This means that increasingly more TV viewers in the region are opting for satellite over other reception modes (terrestrial, cable and IPTV). According to the latest monitor results, 70% of TV homes in Ghana opted for satellite in 2019—an increase from 64% in 2017. This is because satellite continues to be the most optimal infrastructure to deliver high-picture quality, while offering an affordable solution in the transition from analogue to digital TV.
Monitor findings confirm that end consumers in regions going through digital migration are choosing satellite TV for its better value proposition and variety of free-to-air offerings rather than purchasing new hardware and switching to digital terrestrial TV.
What are the benefits of your satellite platform?
Satellites can cover more distance than terrestrial networks, provide more bandwidth, are more cost-effective than laying a cable and one satellite can cover an entire continent. SES has the highest reach with 99% global market penetration. We combine the strengths of both GEO and MEO satellites to provide reach, reliability and low-latency connectivity for our customers.
How are you positioning yourself to respond to market demands?
More than one billion people receive their video content via our satellites, allowing us to gather a wealth of information about how viewers are consuming content today. Each year, our research team conducts the satellite monitor survey to measure our reach in various markets, track the development of TV reception modes and assess market readiness for new video formats. Our satellite monitor team also conducts a roadshow every year to engage in one-on-one conversations with our customers. Together, we delve deeper into the data provided by our satellite monitor tool to guide critical business decisions—like switching a channel from SD to HD, or expanding to fast-growing markets in Africa. Over the years, the satellite monitor surveys have set the benchmark for the entire industry.
How can people get access to your platform?
Anyone with a TV and satellite dish can gain access to over 200 SES TV channels on SES 22.2 degrees east.
What are some of the innovations you are introducing out here?
Several national broadcasters across Africa are facing the challenge of remaining relevant to the younger audiences who have different ways of consuming content.

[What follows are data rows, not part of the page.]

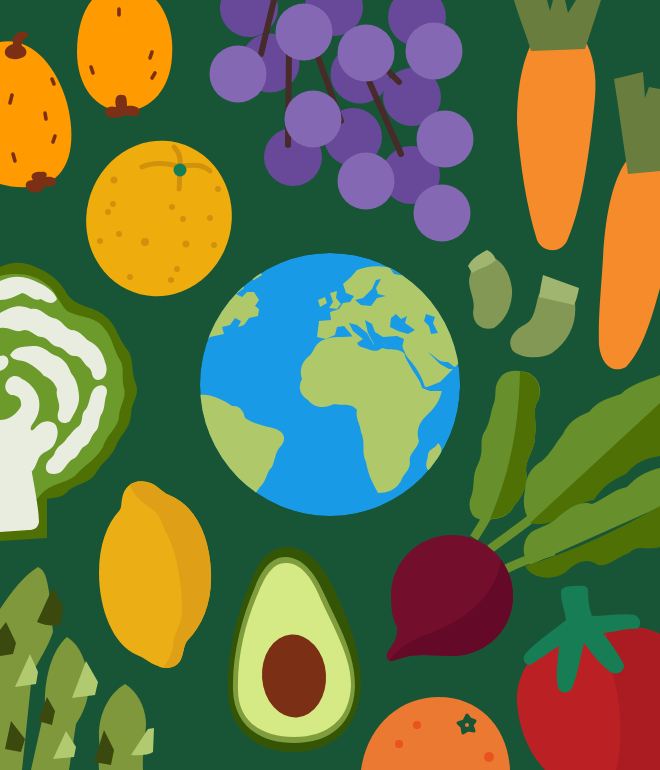
<!DOCTYPE html>
<html lang="en">
<head>
<meta charset="utf-8">
<title>Earth among fruit and vegetables</title>
<style>
:root{--ground:#185537;--ocean:#189ae6;--land:#afc96a;--grape:#8468b3;--grape-deep:#684899;--vine:#472a2a;--loquat:#ff9a00;--rust:#7b3015;--citrus:#efad0d;--citrus-mark:#d1910c;--carrot:#f68b2c;--carrot-top:#697d3e;--leaf:#678f2b;--leaf-deep:#4e7005;--cream:#e9ede0;--cabbage:#6c9a2b;--lemon:#ecae15;--lemon-shade:#dfa018;--beet:#730e2c;--beet-shade:#650929;--spear:#7f983b;--scale-dark:#3b480e;--scale-light:#b1ca6f;--tomato:#bb2124;--tomato-shade:#aa1c22;--calyx:#177d54;--tangerine:#ec7932}
html,body{margin:0;height:100%;overflow:hidden;background:var(--ground)}
svg{display:block;width:660px;height:770px}
.land{fill:var(--land)}.sea{fill:var(--ocean)}
.grape{fill:var(--grape)}.grape-deep{fill:var(--grape-deep)}
.vine{fill:none;stroke:var(--vine);stroke-width:6;stroke-linecap:round}
.loquat{fill:var(--loquat)}.rust{fill:var(--rust)}
.fleck{fill:none;stroke:var(--rust);stroke-width:3.6;stroke-linecap:round}
.pore{fill:var(--citrus-mark)}
.carrot{fill:var(--carrot)}.carrot-top{fill:var(--carrot-top)}
.leaf{fill:var(--leaf)}.leaf-deep{fill:var(--leaf-deep)}.cream{fill:var(--cream)}
.spear{fill:var(--spear)}.dark{fill:var(--scale-dark)}.light{fill:var(--scale-light)}
.calyx{fill:var(--calyx)}
</style>
</head>
<body>
<svg viewBox="0 0 660 770" role="img" aria-label="The Earth surrounded by fruit and vegetables">
<defs>
<clipPath id="globe-edge"><ellipse cx="330" cy="384.500" rx="130" ry="131.500"/></clipPath>
<clipPath id="lemon-edge"><path id="lemon-shape" d="M122 499C124 485 135 479 147 482C157 484 160 491 169 495C195 505 210 536 211 573C212 602 203 625 187 641C183 647 184 654 180 661C176 668 165 670 158 666C149 663 145 658 137 655C113 645 99 609 99 573C99 545 107 524 119 511C122 508 121 503 122 499Z"/></clipPath>
<clipPath id="beet-edge"><path id="beet-shape" d="M452 535C486 535 513 562 513 596C513 630 486 656 452 656C434 656 417 653 402 658L392 661C386 661 385 655 389 650C394 643 398 636 397 627C392 618 391 607 391 596C391 562 418 535 452 535Z"/></clipPath>
</defs>

<rect id="ground" width="660" height="770" fill="var(--ground)"/>

<g id="loquats">
<path class="loquat" d="M0 42C30 36 56 64 67 103C76 138 72 172 47 183C32 189 14 188 0 184Z"/>
<path class="loquat" d="M92 0H156C168 13 174 36 172 57C170 88 152 111 124 111C95 111 77 85 77 52C77 31 82 12 92 0Z"/>
<path class="rust" d="M5 54C4 48 9 45 13 44C12 38 15 33 20 32C24 31 29 32 28 36C22 40 21 43 22 46C26 48 28 52 25 56C20 60 8 61 5 54Z"/>
<path class="rust" d="M28 190C23 184 27 180 33 180C29 175 34 171 41 172C46 171 48 174 46 177C52 176 57 178 56 183C54 187 49 186 44 187C43 192 33 195 28 190Z"/>
<path class="rust" d="M106 115C103 109 108 105 116 107C114 98 117 94 122 95C127 94 127 101 127 106C134 105 140 107 140 112C138 118 130 116 125 115C119 119 109 119 106 115Z"/>
<path class="fleck" d="M12 95L10 103M52 79L54 84M45 113L46 119M55 136L53 142M13 154L15 161M119 9V15M91 67L93 73M152 52L150 58M155 73L152 78"/>
</g>

<g id="grapes">
<g class="grape-deep"><circle cx="249" cy="8" r="29"/><circle cx="334" cy="7" r="29"/><circle cx="417" cy="17" r="29"/><circle cx="270" cy="63" r="29.500"/><circle cx="360" cy="74" r="29.500"/><circle cx="412" cy="97" r="29"/><circle cx="353" cy="137" r="29"/><circle cx="293" cy="157" r="29"/><circle cx="411" cy="175" r="29"/></g>
<path class="vine" d="M275 -4L261 54M289 48L288 145M318 57L341 121M369 81L401 154M385 68L399 82"/>
<g class="grape"><circle cx="304" cy="32" r="28.500"/><circle cx="238" cy="74" r="28.500"/><circle cx="366" cy="53" r="28.500"/><circle cx="434" cy="51" r="28.500"/><circle cx="313" cy="119" r="28.500"/><circle cx="445" cy="139" r="28.500"/><circle cx="366" cy="181" r="28.500"/><circle cx="442" cy="213" r="28.500"/></g>
</g>

<g id="carrots">
<path class="carrot" d="M531 44C520 68 517 95 517 123C520 166 527 208 537 240C543 253 560 254 567 241C581 209 588 163 594 108C597 84 596 63 587 44Z"/>
<path class="carrot-top" d="M514 0H547L550 11L553 0H565L568 13L576 0H601L585 49L531 51C526 33 519 18 514 0Z"/>
<path class="carrot" d="M660 160H627C611 182 605 221 603 258C601 291 598 318 599 345C601 365 613 374 626 367C643 349 651 320 660 288Z"/>
<path class="carrot-top" d="M614 79L643 72L645 98L649 87L660 89V171L628 174C623 142 619 110 614 79Z"/>
</g>

<g id="yellow-citrus">
<ellipse cx="159" cy="218.500" rx="72.500" ry="78" transform="rotate(14 159 218.500)" fill="var(--citrus)"/>
<path d="M142 167C155 161 168 164 179 166C189 166 200 162 210 171M174 147C182 155 180 163 180 171C179 178 180 183 179 189" fill="none" stroke="var(--citrus-mark)" stroke-width="5" stroke-linecap="round"/>
<circle class="calyx" cx="180" cy="170" r="6.500"/>
<g class="pore"><circle cx="114" cy="180" r="3.500"/><circle cx="113" cy="204" r="3"/><circle cx="108" cy="212" r="3"/><circle cx="119" cy="234" r="3"/><circle cx="100" cy="241" r="3"/><circle cx="145" cy="242" r="4"/><circle cx="172" cy="207" r="3"/><circle cx="183" cy="219" r="3"/><circle cx="186" cy="244" r="3.500"/><circle cx="210" cy="218" r="3"/><circle cx="218" cy="189" r="3"/><circle cx="214" cy="245" r="3"/><circle cx="177" cy="269" r="3"/><circle cx="171" cy="280" r="3"/><circle cx="130" cy="277" r="3"/></g>
</g>

<g id="cabbage">
<path class="leaf-deep" d="M0 267C14 260 28 262 40 269C53 275 61 283 67 294C77 308 92 305 105 316C116 324 117 336 126 348C135 358 130 369 136 384C140 396 131 402 131 415C130 429 120 435 116 446C111 458 102 462 96 473C89 484 78 483 69 490C62 499 54 497 47 499V538L0 541Z"/>
<path d="M0 276C16 272 34 274 46 284C56 290 58 302 67 311C81 318 95 316 104 328C113 338 113 349 120 360C125 368 121 378 124 388C127 398 119 406 119 418C116 430 107 434 103 447C96 460 83 466 75 476C63 485 50 482 38 498L0 520Z" fill="var(--cabbage)"/>
<g class="cream">
<path d="M0 281C14 274 27 276 39 283C48 287 55 293 57 299C53 306 45 302 41 299C33 302 29 294 22 293C14 297 8 300 0 300Z"/>
<path d="M0 313C12 306 20 304 31 309C41 307 45 316 53 318C62 319 63 327 71 330C80 330 83 337 89 341C99 346 103 354 105 362C109 371 105 380 98 380C90 379 94 371 88 367C83 363 82 357 76 356C68 357 66 349 59 347C51 347 49 338 42 337C35 337 32 330 24 330C16 334 9 326 0 328Z"/>
<path d="M10 355C16 345 25 347 33 346C42 345 47 351 54 355C64 358 68 365 71 373C77 380 78 387 79 395C80 405 75 412 70 421C63 426 56 421 58 413C62 403 55 398 57 389C54 382 50 378 44 376C39 370 34 366 28 363C21 359 14 362 10 355Z"/>
<path d="M98 386C105 383 109 389 106 396C104 403 105 409 101 415C98 421 100 428 95 432C90 437 91 443 85 446C79 449 79 457 73 459C67 462 65 470 59 473C52 475 45 474 46 466C47 459 54 458 55 452C58 445 64 444 67 438C72 433 74 429 79 426C84 421 80 414 86 409C91 402 89 390 98 386Z"/>
<path d="M0 356C5 354 10 358 8 364C6 369 2 370 0 371ZM6 383C9 375 17 374 22 379C29 382 35 389 38 396C41 405 39 415 34 422C28 429 31 434 36 427C41 421 49 419 55 424C60 431 57 439 54 445C50 451 45 451 41 455C37 459 37 465 33 470C30 475 25 470 26 464L28 445C31 474 38 498 39 522C38 528 34 530 29 530L0 532V420C9 420 17 414 21 406C22 398 17 395 11 395C6 393 4 388 6 383Z"/>
</g>
</g>

<g id="earth" clip-path="url(#globe-edge)">
<ellipse class="sea" cx="330" cy="384.500" rx="130" ry="131.500"/>
<g class="land">
<path d="M200 347L210 337L224 334L222 327L230 325L235 318L241 321L238 327L244 325L249 318L258 316L259 309L255 306L259 300L254 292L247 292L242 297L236 294L244 288L241 281L247 277L254 280L262 275L259 270L200 280Z"/>
<path d="M199 395C210 393 224 400 232 406C240 405 244 412 245 418C253 424 266 426 276 429C286 433 286 441 280 447C275 453 275 460 272 467C266 472 267 481 260 487L255 494L195 480Z"/>
<path d="M321 341C332 335 345 338 355 336C360 340 354 344 361 347C370 349 375 354 382 348C390 351 397 347 405 354C408 364 415 374 421 383C424 393 434 390 442 390C440 401 434 409 426 416C418 424 416 432 419 441C417 450 408 453 410 463C409 472 403 474 401 481C396 490 387 493 378 493C372 482 368 474 366 462C361 452 366 443 361 432C360 423 355 418 357 410C351 402 341 406 334 404C324 409 314 408 308 400C301 396 297 388 302 379C299 370 302 362 308 357C314 353 313 346 321 341Z"/>
<path d="M317 337L319 321L331 320L330 312L339 309L343 303L350 302L354 296L346 293L343 284L351 277L357 270C370 265 388 264 400 273C430 288 452 320 460 362L452 370L440 382L425 388L417 374L406 355L402 346L395 347L385 345L379 339L374 345L367 333L357 325L349 323L353 331L363 339L357 343L350 333L344 326L337 327L335 335L326 339Z"/>
<path d="M330 293L337 291L336 298L341 304L337 309L329 308L333 302ZM318 300L325 297L327 303L320 307Z"/>
<path d="M438 443C443 447 442 455 439 461C437 468 432 473 428 470C424 465 428 460 428 454C430 448 435 449 438 443Z"/>
</g>
<g class="sea">
<path d="M363 298L372 289L376 280L381 279L376 288L378 294L386 296L377 298L371 306L361 305L355 300Z"/>
<path d="M390 327L391 318L396 314L401 319L407 316L405 323L415 330L408 334L398 331Z"/>
<path d="M426 314L435 317L433 323L438 333L431 334L429 326L424 321Z"/>
<path d="M365 320L372 324L375 332L383 337L397 336L404 339L402 348L394 348L385 345L379 340L375 346L368 333Z"/>
<path d="M404 354C412 362 420 371 425 387C435 387 447 381 458 371L460 389L443 391L430 391L422 388C419 375 409 367 404 354ZM428 352C436 357 439 363 448 362L457 369L449 369L440 364Z"/>
<path d="M387 264L394 274L405 276L396 266Z"/>
</g>
</g>

<g id="mushrooms">
<path d="M471 271L494 258C504 263 510 274 512 289C513 306 505 321 494 328C483 331 473 325 473 312C476 300 469 292 469 280Z" fill="#829854"/>
<path d="M468 266C472 258 480 254 487 250C492 252 495 257 496 260C490 266 480 268 472 273Z" fill="#a0b570"/>
<path d="M539 294L575 303C577 323 569 341 552 353C540 360 521 358 513 351C506 341 513 331 524 325C535 320 535 307 539 294Z" fill="#829854"/>
<path d="M539 297Q541 284 543 275L579 288Q577 299 574 305Z" fill="#a0b570"/>
</g>

<g id="beetroot">
<path d="M474 538C485 521 495 503 501 488M490 549C510 534 530 521 546 506M506 569C524 560 540 555 554 551" fill="none" stroke="var(--leaf)" stroke-width="9"/>
<path class="leaf" d="M500 378C505 370 517 369 529 373C539 379 543 389 538 401C531 411 538 424 535 435C536 449 526 457 526 470C529 485 522 497 514 506C508 519 494 519 484 520C473 520 468 511 470 500C476 486 471 477 478 464C485 450 478 441 485 431C491 420 490 413 494 403C497 394 493 387 500 378Z"/>
<path class="leaf-deep" d="M520 371C533 372 544 384 538 401C531 411 538 424 535 435C536 449 526 457 526 470C529 485 522 497 514 506C508 517 498 518 490 519C511 470 519 424 520 371Z"/>
<path class="leaf" d="M660 375C645 381 631 384 621 394C606 399 598 401 589 412C576 417 568 423 563 434C553 447 551 453 542 461C530 468 526 477 525 490C522 505 525 516 532 523L660 404Z"/>
<path class="leaf-deep" d="M660 403V456C645 458 635 463 626 474C612 480 603 486 594 500C580 502 571 510 560 518C548 525 537 525 530 523Z"/>
<path class="leaf" d="M660 468C643 472 636 478 627 487C612 490 603 500 592 504C579 500 566 510 556 519C542 530 532 527 526 539C521 552 525 559 530 565L660 507Z"/>
<path class="leaf-deep" d="M660 506V547C646 551 638 544 629 553C616 558 608 567 598 565C587 557 576 562 566 572C552 582 531 578 525 566C572 552 620 529 660 506Z"/>
<use href="#beet-shape" fill="var(--beet)"/>
<path clip-path="url(#beet-edge)" fill="var(--beet-shade)" d="M502 555C497 596 466 620 428 634C412 640 398 648 388 662L520 670L530 555Z"/>
</g>

<g id="lemon">
<use href="#lemon-shape" fill="var(--lemon)"/>
<path clip-path="url(#lemon-edge)" fill="var(--lemon-shade)" d="M128 481C133 493 138 500 149 507C161 514 161 523 167 534C178 556 182 587 182 612C181 626 173 634 173 646C171 659 165 666 157 673H215V475Z"/>
</g>

<g id="avocado">
<path d="M289 547C312 549 326 570 337 595C350 624 361 653 361 684C360 728 332 752 294 752C254 752 228 728 228 689C227 654 236 617 250 583C258 562 269 546 289 547Z" fill="#345506"/>
<path d="M287 557C306 559 317 577 327 600C342 632 355 656 355 686C354 724 330 743 294 743C258 743 234 724 233 690C232 654 242 617 255 587C262 569 272 556 287 557Z" fill="#7f9d3c"/>
<path d="M287 563C303 564 313 580 322 602C337 634 351 659 351 685C350 719 328 737 294 737C260 737 238 720 238 690C237 655 246 620 259 591C266 574 274 562 287 563Z" fill="#d5e985"/>
<ellipse class="rust" cx="294" cy="676" rx="32" ry="41.500" transform="rotate(-4 294 676)"/>
</g>

<g id="asparagus">
<path class="spear" d="M0 609C11 593 22 577 38 567C45 570 47 579 49 592L53 632C48 647 39 660 32 674L22 770H0Z"/>
<path class="spear" d="M31 770L45 707C44 680 51 651 67 637C80 645 87 662 88 682C90 699 83 713 76 724L69 770Z"/>
<path class="spear" d="M99 770C98 759 100 750 99 738C98 716 108 694 125 684C137 691 145 706 146 722C146 736 142 752 143 770Z"/>
<path class="dark" d="M53 587L63 606L61 625Q48 627 37 622ZM6 622L16 643L13 654L0 656V630ZM47 697L55 711L52 725L38 721ZM11 721L25 739L21 752L5 749ZM104 730L114 750L111 765L94 762Z"/>
<path class="light" d="M30 654L38 672L36 684L15 687ZM86 661L98 682L95 695L72 698ZM66 731L76 747L74 757L53 759ZM148 729L154 728L153 752Q147 756 131 755Z"/>
</g>

<g id="tangerine">
<path d="M361 770C367 726 399 697 439 697C479 697 508 727 510 770Z" fill="var(--tangerine)"/>
<path d="M467 715L470 719L475 721L472 725L474 731L468 730L463 733L462 727L458 723L464 721Z" fill="var(--ground)" stroke="var(--ground)" stroke-width="3" stroke-linejoin="round"/>
<circle cx="467" cy="725" r="2" fill="var(--tangerine)"/>
<g fill="#e95320"><circle cx="417" cy="725" r="4"/><circle cx="399" cy="744" r="4"/><circle cx="489" cy="757" r="5"/></g>
</g>

<g id="tomato">
<path d="M660 634C642 625 620 625 606 631C590 636 568 635 549 645C526 657 516 680 517 703C519 731 530 754 545 770H660Z" fill="var(--tomato)"/>
<path d="M606 631C623 625 643 626 660 634V770H616C624 736 621 700 611 668Z" fill="var(--tomato-shade)"/>
<path class="calyx" d="M561 592C561 587 567 586 576 586C585 585 588 586 588 591C588 600 589 608 592 616C607 616 622 613 635 615C642 618 641 627 637 629C626 628 616 632 603 633C611 644 619 654 624 665C624 673 615 676 609 671C599 663 591 652 584 643C580 658 578 674 572 688C568 694 561 694 558 688C555 674 558 659 559 646C549 652 539 660 530 665C523 665 522 656 526 653C538 640 553 631 566 620C565 611 561 602 561 592Z"/>
</g>
</svg>
</body>
</html>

Given that SES offers end-to-end services, OVP and OTT solutions to customers, we are looking into how we can help these national broadcasters launch their own VOD app for catch-up or live content for young audiences across the country.
How are you engaging Ghanaian government to shape the digital future here?
It is, indeed, interesting to work with the Ghanaian government and play a role in helping shape the digital future. In fact, SES is helping the Ghanaian government with the digital switch-over in Ghana.
What sets your platform apart from others in the market?
Our West Africa Media Platform (WAPS) is hosted in the fastest-growing direct-to-home position for Anglophone West and Central African DTH. This means that from our satellite in space, we are increasing the number of TV households we reach much faster than anyone else. We are reaching 10.5M DTH TV homes and broadcasting 227 TV channels in West and Central Africa. The millions of households that we reach over West Africa are really important to our broadcasters because they still have access to millions of people/eyeballs.
Additionally, having a readily available West Africa Platform Service (WAPS) makes it easy to commercialise single channel access, where barrier to broadcasting channel is not as high and single channel can just come on board the platform.
This is all possible because we provide end-to-end operational solutions in cooperation with local teleport partners in Ghana and Nigeria.
Beyond Ghana, where else do you operate?
As the leader in content connectivity solutions, we are able to provide all of our services across 99% of the globe. We have 10 satellites covering Africa and regional offices in Accra, Lagos and Addis Ababa. Aside from Africa, we operate in parts of North America, Latin America, Europe, the Middle East and the Asia Pacific region.